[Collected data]
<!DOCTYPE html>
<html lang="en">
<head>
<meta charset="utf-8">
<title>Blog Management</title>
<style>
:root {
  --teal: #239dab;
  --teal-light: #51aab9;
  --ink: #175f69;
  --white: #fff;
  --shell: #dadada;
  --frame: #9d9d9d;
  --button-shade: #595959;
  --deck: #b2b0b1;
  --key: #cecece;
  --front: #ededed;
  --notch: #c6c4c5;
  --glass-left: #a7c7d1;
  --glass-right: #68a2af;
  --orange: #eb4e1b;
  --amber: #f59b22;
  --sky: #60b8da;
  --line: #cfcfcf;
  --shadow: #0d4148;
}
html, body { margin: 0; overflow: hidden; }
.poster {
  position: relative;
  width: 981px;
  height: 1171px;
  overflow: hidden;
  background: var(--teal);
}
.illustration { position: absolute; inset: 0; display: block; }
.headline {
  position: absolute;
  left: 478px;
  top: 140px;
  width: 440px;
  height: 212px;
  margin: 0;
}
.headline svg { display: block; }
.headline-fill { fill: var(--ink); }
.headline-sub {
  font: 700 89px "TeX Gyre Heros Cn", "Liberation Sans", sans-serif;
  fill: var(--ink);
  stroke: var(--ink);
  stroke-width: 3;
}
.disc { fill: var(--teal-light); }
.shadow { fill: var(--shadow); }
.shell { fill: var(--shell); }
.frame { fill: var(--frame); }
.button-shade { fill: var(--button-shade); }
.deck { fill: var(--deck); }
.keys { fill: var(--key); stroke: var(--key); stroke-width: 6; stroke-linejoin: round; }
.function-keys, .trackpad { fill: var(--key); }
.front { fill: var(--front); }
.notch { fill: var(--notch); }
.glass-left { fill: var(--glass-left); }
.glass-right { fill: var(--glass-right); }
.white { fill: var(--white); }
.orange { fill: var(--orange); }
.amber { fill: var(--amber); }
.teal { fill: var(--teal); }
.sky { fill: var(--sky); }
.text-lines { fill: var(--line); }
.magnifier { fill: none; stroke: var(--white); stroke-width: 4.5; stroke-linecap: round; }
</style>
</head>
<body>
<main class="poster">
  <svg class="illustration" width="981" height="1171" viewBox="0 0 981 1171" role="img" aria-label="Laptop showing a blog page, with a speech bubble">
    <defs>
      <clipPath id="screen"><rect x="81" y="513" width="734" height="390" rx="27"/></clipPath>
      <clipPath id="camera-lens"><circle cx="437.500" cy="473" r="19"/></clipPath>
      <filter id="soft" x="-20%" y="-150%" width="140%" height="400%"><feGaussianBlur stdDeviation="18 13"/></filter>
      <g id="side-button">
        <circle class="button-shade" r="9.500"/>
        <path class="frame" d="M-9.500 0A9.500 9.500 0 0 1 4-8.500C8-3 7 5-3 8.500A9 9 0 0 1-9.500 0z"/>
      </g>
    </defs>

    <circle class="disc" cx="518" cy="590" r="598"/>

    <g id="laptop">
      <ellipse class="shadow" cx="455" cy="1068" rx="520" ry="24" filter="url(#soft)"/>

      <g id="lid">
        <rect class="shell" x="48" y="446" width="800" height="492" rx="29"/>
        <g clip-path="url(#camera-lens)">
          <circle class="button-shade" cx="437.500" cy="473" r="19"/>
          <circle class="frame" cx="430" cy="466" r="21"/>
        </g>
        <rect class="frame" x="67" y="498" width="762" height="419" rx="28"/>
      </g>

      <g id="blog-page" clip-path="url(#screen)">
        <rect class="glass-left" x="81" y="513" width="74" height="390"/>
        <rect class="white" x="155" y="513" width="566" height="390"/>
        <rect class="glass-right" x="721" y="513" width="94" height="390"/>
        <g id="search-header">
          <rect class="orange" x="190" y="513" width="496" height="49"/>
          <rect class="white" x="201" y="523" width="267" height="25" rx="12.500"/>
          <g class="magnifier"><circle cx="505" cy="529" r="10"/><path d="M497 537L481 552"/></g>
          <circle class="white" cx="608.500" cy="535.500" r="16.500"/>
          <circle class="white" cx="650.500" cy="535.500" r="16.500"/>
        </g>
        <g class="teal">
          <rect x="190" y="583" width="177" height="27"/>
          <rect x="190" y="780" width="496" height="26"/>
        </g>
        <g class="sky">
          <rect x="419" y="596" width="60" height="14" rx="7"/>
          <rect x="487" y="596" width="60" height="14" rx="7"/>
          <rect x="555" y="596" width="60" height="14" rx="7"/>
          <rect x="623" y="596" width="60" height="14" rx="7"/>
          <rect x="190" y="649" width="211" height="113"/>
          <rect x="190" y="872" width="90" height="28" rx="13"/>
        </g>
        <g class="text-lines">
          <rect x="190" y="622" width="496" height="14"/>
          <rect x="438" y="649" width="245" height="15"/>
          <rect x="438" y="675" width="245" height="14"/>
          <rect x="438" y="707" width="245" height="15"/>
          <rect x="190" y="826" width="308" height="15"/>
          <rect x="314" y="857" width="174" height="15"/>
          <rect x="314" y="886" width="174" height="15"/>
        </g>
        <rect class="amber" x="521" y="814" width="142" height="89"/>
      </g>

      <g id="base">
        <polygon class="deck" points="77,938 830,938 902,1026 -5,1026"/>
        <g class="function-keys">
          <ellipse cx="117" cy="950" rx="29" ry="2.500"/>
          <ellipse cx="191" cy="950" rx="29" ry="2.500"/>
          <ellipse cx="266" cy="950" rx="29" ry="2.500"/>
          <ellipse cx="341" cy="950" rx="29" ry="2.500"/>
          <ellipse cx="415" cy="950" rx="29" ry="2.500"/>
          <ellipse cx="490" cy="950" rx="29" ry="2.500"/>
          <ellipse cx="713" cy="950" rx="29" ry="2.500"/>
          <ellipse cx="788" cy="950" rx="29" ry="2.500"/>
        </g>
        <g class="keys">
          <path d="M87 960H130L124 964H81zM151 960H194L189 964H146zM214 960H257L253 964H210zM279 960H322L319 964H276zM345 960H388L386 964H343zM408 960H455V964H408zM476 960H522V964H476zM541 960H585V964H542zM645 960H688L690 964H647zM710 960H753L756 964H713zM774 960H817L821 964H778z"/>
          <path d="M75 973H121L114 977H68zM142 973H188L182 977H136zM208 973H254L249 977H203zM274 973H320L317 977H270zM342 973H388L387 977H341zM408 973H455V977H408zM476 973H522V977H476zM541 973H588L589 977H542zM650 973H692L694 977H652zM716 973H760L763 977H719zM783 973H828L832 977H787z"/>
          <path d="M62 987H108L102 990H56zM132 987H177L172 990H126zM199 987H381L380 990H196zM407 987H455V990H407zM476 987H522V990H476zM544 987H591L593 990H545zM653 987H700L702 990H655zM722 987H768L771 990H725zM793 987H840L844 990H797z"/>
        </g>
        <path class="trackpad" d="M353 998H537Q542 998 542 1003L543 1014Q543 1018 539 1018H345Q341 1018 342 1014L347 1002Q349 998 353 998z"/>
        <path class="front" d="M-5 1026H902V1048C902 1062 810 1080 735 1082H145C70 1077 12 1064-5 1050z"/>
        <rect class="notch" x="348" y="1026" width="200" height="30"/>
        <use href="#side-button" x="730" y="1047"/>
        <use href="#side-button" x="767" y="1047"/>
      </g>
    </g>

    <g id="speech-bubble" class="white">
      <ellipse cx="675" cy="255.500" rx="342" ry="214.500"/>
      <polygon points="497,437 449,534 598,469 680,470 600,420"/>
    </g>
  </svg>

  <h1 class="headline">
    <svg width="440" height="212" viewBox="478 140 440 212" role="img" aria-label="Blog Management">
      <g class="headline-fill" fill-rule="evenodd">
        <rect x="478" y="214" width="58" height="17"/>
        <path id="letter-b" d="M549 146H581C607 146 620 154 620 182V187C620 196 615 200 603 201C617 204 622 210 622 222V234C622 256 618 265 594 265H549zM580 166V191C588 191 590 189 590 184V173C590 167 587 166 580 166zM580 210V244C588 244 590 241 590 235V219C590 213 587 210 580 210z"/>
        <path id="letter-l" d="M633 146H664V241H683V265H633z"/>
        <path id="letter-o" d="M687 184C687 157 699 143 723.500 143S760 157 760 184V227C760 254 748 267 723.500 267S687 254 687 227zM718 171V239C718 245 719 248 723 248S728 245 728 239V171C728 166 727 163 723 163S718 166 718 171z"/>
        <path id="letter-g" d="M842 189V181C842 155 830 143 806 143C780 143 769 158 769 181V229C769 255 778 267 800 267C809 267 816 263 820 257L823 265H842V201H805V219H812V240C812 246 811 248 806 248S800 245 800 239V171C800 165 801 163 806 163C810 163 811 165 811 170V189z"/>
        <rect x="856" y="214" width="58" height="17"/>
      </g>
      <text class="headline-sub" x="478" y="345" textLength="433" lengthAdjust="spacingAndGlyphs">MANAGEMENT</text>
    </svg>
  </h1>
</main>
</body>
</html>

TASK OBJECTIVE:
Which lines in the data above hold the string "function"? Show each one.

TASK ANSWER:
.function-keys, .trackpad { fill: var(--key); }
        <g class="function-keys">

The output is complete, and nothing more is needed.